If a line in the entries below includes "dark", show that line.

Dataset entries
* * * *
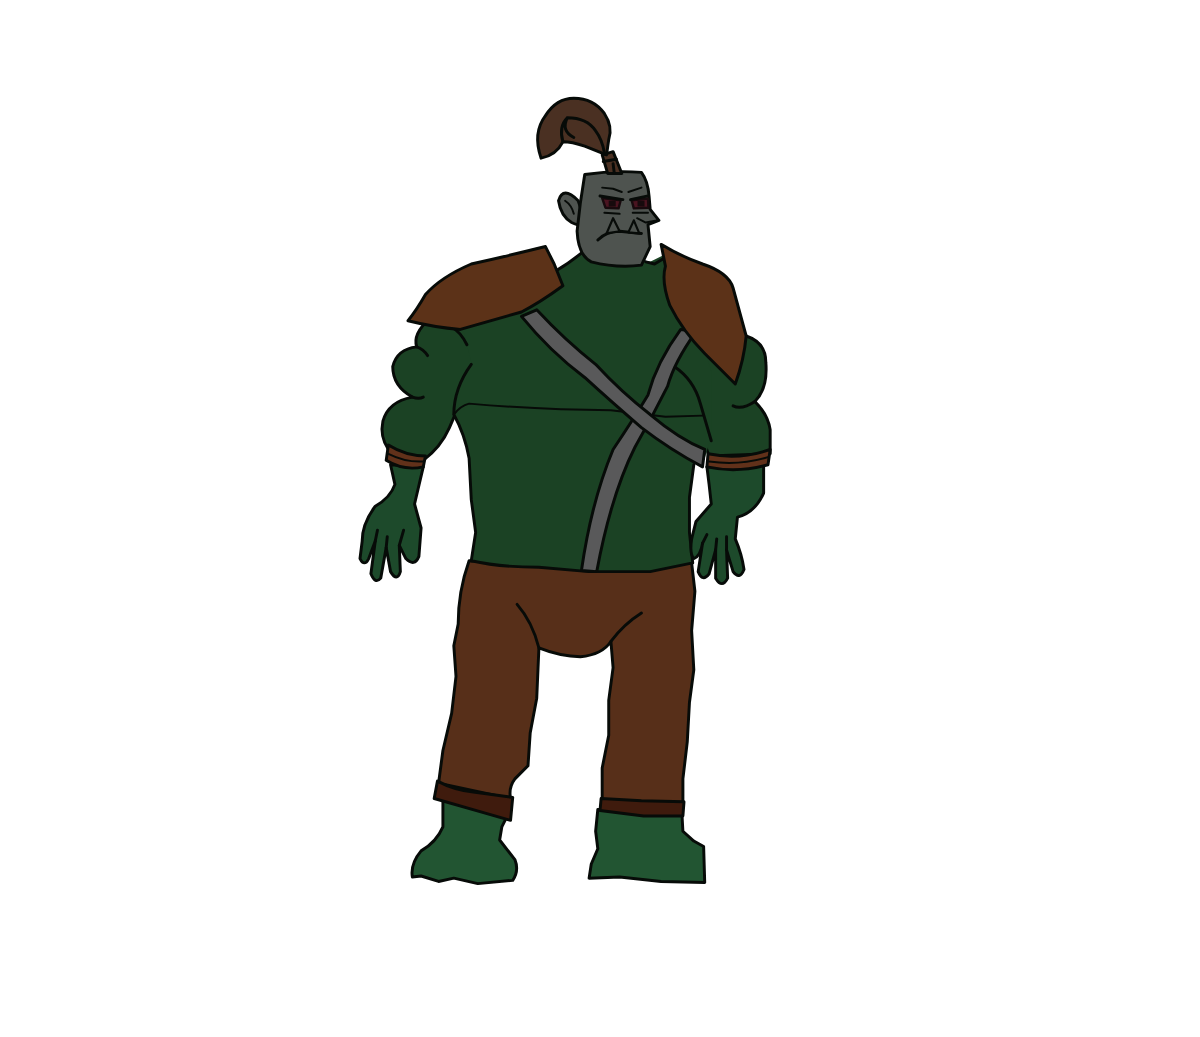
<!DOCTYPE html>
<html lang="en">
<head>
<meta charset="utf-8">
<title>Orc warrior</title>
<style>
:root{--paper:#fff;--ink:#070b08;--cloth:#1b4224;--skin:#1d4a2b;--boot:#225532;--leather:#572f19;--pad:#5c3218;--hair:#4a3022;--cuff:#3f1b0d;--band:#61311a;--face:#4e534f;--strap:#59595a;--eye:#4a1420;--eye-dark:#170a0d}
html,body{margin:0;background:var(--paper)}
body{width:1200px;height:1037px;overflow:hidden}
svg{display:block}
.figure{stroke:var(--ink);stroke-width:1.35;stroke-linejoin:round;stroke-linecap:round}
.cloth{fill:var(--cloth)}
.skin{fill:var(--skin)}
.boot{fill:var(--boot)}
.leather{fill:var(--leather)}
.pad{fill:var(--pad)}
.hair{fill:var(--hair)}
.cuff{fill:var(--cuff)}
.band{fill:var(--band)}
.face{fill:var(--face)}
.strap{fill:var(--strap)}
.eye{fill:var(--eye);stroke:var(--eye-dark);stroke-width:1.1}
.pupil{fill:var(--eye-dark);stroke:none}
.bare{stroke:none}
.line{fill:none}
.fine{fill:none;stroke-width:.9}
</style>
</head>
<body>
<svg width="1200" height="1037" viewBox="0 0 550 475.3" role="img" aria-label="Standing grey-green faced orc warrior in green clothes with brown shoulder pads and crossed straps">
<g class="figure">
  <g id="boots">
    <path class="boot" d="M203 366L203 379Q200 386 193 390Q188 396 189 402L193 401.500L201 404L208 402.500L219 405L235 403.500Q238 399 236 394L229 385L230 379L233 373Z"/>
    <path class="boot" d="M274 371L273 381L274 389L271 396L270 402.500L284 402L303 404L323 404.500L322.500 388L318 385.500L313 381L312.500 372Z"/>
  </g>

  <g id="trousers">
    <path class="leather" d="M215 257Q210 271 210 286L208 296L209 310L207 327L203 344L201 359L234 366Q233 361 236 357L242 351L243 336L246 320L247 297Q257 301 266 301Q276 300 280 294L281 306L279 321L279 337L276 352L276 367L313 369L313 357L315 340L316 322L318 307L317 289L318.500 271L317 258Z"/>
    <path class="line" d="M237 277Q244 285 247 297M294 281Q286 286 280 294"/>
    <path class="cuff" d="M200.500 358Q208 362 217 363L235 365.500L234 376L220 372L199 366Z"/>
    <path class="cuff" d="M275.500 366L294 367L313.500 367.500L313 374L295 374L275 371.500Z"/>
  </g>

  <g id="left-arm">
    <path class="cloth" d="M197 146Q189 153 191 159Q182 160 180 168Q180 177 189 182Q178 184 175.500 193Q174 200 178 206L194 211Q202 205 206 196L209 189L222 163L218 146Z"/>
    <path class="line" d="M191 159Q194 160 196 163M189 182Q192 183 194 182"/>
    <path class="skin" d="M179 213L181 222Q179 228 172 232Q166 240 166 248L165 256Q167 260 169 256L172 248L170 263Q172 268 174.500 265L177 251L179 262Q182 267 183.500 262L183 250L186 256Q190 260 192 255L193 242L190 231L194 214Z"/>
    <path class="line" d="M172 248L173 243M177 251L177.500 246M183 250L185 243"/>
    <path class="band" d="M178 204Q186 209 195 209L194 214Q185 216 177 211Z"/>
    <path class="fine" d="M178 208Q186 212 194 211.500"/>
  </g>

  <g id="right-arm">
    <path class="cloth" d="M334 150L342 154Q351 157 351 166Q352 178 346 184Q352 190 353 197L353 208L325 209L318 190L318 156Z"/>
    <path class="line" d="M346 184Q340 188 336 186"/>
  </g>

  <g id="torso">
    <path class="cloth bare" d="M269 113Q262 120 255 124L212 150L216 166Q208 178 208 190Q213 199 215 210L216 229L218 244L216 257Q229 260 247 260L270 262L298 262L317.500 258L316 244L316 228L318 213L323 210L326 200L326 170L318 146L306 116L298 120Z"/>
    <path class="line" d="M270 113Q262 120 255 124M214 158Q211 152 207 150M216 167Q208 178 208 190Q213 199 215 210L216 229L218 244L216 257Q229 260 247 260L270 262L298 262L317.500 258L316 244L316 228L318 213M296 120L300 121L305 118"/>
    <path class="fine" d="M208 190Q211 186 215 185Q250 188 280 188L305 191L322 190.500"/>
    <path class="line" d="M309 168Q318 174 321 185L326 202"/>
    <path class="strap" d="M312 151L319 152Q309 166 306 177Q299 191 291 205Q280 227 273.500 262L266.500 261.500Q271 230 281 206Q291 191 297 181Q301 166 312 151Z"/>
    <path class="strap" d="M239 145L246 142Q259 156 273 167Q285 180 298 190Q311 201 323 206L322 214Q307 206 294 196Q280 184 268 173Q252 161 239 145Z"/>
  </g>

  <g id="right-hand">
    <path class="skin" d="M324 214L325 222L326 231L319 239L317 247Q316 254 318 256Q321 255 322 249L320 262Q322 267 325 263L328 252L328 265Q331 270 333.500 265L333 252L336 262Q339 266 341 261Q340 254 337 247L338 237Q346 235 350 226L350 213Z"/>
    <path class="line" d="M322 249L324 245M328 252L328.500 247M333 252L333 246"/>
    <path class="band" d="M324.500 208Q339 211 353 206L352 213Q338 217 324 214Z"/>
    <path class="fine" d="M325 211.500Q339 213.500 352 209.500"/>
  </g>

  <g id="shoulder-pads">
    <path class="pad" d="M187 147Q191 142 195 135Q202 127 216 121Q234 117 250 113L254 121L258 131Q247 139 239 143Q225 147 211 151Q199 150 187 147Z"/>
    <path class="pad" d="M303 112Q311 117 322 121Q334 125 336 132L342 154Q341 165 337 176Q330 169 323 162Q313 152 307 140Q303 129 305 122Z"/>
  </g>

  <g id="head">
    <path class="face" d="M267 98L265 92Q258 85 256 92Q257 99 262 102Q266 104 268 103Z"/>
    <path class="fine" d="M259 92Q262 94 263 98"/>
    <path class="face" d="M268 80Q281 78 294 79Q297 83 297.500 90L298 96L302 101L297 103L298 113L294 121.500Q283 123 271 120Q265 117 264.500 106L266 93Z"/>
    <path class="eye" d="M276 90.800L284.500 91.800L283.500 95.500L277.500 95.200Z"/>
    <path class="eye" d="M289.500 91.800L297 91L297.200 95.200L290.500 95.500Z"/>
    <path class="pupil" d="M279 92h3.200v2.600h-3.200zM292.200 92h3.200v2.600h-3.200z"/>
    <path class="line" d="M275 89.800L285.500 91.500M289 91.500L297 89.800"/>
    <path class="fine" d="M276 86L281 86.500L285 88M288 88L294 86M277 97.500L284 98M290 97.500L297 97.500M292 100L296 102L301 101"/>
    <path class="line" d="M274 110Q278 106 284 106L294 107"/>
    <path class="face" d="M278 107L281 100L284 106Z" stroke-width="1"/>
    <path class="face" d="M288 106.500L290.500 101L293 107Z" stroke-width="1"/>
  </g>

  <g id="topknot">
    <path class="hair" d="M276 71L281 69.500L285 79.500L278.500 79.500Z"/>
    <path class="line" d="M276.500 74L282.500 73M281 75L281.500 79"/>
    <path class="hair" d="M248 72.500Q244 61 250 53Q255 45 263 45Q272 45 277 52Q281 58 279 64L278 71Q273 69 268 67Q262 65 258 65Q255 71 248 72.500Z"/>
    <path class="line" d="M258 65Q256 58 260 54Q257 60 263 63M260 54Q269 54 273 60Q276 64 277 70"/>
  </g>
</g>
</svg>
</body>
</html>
* * * *
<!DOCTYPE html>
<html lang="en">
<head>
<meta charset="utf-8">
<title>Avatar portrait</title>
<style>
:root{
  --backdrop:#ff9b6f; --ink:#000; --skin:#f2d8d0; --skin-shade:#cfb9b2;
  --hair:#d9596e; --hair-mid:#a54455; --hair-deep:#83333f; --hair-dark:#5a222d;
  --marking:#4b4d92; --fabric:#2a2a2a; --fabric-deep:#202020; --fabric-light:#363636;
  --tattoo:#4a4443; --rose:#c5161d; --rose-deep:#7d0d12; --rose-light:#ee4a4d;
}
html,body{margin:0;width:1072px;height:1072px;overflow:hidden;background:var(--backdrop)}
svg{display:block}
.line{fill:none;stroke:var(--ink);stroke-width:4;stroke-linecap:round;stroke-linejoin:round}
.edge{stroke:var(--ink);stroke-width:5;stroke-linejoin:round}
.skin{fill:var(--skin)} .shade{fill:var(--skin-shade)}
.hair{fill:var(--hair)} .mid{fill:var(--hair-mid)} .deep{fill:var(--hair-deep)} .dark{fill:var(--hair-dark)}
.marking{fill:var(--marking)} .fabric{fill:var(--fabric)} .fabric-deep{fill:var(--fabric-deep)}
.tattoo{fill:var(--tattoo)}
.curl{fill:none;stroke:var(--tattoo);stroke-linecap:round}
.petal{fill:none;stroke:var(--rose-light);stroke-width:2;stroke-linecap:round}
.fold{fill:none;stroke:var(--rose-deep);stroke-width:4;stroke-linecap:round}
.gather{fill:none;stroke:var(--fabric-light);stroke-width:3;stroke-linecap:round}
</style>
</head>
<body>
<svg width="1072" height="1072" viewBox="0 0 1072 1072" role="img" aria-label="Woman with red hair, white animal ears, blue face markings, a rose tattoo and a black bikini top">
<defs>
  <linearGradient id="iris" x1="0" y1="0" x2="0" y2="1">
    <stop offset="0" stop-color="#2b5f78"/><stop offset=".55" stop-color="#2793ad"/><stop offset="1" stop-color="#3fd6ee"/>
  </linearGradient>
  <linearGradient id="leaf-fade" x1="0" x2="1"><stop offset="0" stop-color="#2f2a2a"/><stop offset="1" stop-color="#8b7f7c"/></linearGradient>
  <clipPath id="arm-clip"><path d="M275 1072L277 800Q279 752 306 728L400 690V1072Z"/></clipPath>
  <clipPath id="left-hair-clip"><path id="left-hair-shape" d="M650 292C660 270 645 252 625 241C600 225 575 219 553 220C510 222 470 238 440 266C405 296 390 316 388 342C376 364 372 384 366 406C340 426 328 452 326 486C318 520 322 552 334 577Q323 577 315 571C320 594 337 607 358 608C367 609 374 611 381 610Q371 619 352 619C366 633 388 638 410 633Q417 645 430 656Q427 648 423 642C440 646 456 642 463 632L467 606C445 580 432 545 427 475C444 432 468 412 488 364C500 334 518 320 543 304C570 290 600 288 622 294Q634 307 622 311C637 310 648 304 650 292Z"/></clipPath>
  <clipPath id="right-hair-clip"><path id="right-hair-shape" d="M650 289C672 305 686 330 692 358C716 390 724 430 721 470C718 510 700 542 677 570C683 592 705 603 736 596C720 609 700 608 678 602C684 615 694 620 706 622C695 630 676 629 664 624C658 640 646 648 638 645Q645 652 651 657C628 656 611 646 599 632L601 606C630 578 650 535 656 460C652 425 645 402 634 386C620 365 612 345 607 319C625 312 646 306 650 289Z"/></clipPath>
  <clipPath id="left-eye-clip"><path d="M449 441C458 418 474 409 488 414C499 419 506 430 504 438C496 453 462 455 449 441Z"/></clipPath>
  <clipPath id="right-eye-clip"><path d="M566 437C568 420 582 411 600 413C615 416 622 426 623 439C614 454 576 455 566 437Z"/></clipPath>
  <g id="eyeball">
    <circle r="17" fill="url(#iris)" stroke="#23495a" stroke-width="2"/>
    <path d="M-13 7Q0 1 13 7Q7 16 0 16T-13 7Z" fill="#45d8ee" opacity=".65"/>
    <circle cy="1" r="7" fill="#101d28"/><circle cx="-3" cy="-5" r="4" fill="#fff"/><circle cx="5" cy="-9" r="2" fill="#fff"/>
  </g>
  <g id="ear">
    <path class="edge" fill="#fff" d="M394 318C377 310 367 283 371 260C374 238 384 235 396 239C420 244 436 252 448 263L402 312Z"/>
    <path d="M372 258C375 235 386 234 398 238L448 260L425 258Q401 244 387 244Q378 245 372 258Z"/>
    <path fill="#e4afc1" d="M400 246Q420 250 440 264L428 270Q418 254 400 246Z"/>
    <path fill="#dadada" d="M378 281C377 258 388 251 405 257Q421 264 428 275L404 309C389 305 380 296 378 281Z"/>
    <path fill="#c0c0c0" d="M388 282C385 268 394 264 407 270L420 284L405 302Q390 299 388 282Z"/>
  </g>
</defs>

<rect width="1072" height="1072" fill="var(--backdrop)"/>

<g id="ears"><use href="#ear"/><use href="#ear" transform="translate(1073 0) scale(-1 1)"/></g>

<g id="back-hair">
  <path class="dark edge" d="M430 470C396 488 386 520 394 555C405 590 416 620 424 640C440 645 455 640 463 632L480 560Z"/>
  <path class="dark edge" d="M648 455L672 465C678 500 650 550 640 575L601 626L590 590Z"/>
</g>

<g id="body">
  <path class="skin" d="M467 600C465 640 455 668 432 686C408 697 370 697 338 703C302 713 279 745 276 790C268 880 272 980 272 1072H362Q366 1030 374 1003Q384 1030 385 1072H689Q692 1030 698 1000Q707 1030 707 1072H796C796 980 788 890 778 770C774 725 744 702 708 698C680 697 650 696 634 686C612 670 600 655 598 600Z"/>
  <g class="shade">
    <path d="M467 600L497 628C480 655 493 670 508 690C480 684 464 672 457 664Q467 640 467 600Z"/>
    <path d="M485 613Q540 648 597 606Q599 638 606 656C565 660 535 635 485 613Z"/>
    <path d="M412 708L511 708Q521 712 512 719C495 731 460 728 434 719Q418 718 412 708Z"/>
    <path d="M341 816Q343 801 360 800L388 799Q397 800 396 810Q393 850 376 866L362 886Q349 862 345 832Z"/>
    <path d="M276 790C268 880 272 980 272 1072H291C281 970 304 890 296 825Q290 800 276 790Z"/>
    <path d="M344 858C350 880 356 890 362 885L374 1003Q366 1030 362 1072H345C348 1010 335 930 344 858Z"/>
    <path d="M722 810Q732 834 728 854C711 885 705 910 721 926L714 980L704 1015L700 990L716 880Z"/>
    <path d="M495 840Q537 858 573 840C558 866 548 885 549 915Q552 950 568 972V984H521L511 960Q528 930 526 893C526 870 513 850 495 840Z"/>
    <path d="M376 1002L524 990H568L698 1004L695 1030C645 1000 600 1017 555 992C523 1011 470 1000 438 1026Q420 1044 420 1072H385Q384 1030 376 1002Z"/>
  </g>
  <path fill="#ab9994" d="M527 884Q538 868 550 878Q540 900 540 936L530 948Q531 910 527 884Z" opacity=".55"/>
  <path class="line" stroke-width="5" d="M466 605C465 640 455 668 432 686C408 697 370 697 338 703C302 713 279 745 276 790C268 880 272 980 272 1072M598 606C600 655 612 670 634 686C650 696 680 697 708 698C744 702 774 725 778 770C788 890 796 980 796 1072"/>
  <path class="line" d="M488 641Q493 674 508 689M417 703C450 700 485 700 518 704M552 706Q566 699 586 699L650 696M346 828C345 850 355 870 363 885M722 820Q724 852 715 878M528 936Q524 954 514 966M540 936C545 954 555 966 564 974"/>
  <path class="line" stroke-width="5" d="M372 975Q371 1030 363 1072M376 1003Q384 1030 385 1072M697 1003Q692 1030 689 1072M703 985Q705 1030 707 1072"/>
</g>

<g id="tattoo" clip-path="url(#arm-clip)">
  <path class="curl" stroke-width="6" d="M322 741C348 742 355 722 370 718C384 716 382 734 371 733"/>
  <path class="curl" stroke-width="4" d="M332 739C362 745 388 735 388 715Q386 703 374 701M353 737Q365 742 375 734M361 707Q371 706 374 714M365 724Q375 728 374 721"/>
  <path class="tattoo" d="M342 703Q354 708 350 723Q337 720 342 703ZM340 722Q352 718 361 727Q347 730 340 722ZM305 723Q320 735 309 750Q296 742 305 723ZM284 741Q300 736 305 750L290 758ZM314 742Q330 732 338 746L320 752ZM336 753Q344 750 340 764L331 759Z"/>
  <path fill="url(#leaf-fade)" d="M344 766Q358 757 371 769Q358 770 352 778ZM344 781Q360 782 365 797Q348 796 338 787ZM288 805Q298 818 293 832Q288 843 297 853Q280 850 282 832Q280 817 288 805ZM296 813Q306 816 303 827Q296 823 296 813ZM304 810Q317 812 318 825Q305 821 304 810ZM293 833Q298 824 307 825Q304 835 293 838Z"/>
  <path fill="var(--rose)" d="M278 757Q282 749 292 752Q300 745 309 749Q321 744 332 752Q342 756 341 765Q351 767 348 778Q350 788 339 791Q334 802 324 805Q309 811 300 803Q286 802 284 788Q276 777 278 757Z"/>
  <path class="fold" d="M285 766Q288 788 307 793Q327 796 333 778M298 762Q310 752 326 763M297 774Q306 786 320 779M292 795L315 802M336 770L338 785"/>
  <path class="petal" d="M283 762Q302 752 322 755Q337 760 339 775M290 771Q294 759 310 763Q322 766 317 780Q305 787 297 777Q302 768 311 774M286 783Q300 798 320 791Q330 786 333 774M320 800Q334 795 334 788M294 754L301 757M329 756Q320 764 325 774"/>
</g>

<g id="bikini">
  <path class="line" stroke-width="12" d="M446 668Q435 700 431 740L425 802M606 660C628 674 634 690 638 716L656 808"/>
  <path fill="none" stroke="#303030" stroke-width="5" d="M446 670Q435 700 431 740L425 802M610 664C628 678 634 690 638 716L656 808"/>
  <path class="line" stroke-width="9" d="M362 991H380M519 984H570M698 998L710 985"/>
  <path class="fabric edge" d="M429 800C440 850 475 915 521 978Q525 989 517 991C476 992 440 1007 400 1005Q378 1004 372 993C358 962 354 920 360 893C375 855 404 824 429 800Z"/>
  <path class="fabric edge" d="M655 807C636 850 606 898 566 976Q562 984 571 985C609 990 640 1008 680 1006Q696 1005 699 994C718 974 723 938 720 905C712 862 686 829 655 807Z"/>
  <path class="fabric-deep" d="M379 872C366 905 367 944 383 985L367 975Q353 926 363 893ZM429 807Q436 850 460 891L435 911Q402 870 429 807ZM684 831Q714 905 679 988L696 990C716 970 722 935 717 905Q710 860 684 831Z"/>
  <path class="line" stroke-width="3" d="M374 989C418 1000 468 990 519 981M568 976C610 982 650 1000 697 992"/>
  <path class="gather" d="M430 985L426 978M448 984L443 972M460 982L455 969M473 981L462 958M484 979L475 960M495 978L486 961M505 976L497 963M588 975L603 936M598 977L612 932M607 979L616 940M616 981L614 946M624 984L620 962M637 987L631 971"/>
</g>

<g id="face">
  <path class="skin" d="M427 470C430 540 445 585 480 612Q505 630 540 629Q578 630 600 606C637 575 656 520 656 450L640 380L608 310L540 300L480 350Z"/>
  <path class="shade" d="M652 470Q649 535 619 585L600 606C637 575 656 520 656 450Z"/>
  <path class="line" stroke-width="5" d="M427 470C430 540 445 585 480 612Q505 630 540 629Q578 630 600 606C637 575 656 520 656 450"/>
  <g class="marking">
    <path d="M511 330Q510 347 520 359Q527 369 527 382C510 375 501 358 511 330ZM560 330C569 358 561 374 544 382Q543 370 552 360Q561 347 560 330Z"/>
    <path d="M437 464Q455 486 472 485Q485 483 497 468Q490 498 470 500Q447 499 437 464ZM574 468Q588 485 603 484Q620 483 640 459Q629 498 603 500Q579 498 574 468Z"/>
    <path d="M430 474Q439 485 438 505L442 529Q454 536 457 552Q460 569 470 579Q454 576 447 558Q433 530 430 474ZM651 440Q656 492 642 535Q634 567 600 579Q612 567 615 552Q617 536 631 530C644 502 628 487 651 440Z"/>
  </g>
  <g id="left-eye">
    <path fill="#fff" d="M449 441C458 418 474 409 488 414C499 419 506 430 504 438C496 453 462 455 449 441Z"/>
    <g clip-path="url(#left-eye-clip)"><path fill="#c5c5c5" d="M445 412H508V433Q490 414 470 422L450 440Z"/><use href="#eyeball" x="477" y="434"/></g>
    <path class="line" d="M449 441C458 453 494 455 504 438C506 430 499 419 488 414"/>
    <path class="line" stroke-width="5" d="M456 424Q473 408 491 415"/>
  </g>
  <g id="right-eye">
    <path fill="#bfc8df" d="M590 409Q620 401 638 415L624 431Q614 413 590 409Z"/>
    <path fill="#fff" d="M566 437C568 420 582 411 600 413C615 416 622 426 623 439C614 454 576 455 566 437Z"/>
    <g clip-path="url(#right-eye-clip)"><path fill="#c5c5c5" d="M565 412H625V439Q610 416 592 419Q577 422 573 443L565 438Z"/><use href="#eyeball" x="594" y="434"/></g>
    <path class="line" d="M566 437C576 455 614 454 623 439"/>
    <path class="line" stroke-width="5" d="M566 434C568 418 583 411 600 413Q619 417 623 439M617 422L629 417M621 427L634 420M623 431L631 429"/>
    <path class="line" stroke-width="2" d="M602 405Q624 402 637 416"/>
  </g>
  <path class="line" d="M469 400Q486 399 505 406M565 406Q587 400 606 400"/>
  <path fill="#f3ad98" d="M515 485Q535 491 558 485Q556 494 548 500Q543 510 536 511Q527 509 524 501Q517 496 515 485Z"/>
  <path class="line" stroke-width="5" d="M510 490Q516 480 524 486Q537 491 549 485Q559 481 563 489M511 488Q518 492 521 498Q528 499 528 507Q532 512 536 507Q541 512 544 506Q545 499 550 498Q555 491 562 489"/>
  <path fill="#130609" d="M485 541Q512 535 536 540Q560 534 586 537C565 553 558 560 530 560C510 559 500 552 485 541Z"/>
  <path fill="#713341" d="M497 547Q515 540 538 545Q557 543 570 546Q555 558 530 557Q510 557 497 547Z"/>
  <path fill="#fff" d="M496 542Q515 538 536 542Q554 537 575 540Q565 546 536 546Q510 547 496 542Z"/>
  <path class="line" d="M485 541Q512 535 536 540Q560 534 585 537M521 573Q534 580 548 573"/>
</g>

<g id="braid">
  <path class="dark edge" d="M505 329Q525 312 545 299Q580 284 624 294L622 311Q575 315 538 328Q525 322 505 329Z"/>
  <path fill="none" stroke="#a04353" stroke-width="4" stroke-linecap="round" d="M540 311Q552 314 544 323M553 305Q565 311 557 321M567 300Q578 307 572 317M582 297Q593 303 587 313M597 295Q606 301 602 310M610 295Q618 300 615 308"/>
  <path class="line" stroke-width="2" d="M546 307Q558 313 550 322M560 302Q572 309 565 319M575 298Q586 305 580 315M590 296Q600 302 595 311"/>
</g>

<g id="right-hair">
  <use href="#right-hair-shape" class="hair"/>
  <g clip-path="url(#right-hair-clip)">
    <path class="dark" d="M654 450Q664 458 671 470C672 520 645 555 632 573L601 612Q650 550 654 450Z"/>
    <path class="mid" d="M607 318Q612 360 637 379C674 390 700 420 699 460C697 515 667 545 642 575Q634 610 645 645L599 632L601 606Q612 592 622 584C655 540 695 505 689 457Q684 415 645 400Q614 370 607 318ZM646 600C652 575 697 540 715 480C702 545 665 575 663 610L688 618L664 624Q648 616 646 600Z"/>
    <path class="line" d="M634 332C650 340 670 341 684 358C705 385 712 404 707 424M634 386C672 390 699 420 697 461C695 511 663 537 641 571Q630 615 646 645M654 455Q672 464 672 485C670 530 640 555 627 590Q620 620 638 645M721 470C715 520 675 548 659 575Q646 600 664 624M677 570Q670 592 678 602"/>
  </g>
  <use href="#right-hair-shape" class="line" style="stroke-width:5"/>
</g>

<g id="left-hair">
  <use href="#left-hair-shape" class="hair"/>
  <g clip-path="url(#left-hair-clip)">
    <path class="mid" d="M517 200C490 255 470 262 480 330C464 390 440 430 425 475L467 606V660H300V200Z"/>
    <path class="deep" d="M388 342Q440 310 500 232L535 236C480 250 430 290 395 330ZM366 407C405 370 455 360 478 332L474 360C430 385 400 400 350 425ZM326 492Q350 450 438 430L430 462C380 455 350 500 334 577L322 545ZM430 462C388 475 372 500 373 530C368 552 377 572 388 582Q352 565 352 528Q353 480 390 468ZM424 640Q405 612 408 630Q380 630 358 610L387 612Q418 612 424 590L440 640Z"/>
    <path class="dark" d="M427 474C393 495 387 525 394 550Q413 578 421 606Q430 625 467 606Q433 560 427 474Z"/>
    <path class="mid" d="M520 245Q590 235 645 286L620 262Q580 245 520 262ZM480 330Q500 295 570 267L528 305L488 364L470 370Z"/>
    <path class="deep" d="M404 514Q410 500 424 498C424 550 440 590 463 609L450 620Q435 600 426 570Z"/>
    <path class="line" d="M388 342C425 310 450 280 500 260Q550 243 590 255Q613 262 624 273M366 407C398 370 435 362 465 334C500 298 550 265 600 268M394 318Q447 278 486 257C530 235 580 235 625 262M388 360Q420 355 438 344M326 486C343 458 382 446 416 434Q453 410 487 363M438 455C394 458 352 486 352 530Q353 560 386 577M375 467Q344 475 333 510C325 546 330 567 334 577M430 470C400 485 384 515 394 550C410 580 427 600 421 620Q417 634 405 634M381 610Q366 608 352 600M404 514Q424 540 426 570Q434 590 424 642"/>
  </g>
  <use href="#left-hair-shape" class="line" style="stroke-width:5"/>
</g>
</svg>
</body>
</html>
* * * *
(Task answer)
:root{--paper:#fff;--ink:#070b08;--cloth:#1b4224;--skin:#1d4a2b;--boot:#225532;--leather:#572f19;--pad:#5c3218;--hair:#4a3022;--cuff:#3f1b0d;--band:#61311a;--face:#4e534f;--strap:#59595a;--eye:#4a1420;--eye-dark:#170a0d}
.eye{fill:var(--eye);stroke:var(--eye-dark);stroke-width:1.1}
.pupil{fill:var(--eye-dark);stroke:none}
  --hair:#d9596e; --hair-mid:#a54455; --hair-deep:#83333f; --hair-dark:#5a222d;
.hair{fill:var(--hair)} .mid{fill:var(--hair-mid)} .deep{fill:var(--hair-deep)} .dark{fill:var(--hair-dark)}
  <path class="dark edge" d="M430 470C396 488 386 520 394 555C405 590 416 620 424 640C440 645 455 640 463 632L480 560Z"/>
  <path class="dark edge" d="M648 455L672 465C678 500 650 550 640 575L601 626L590 590Z"/>
  <path class="dark edge" d="M505 329Q525 312 545 299Q580 284 624 294L622 311Q575 315 538 328Q525 322 505 329Z"/>
    <path class="dark" d="M654 450Q664 458 671 470C672 520 645 555 632 573L601 612Q650 550 654 450Z"/>
    <path class="dark" d="M427 474C393 495 387 525 394 550Q413 578 421 606Q430 625 467 606Q433 560 427 474Z"/>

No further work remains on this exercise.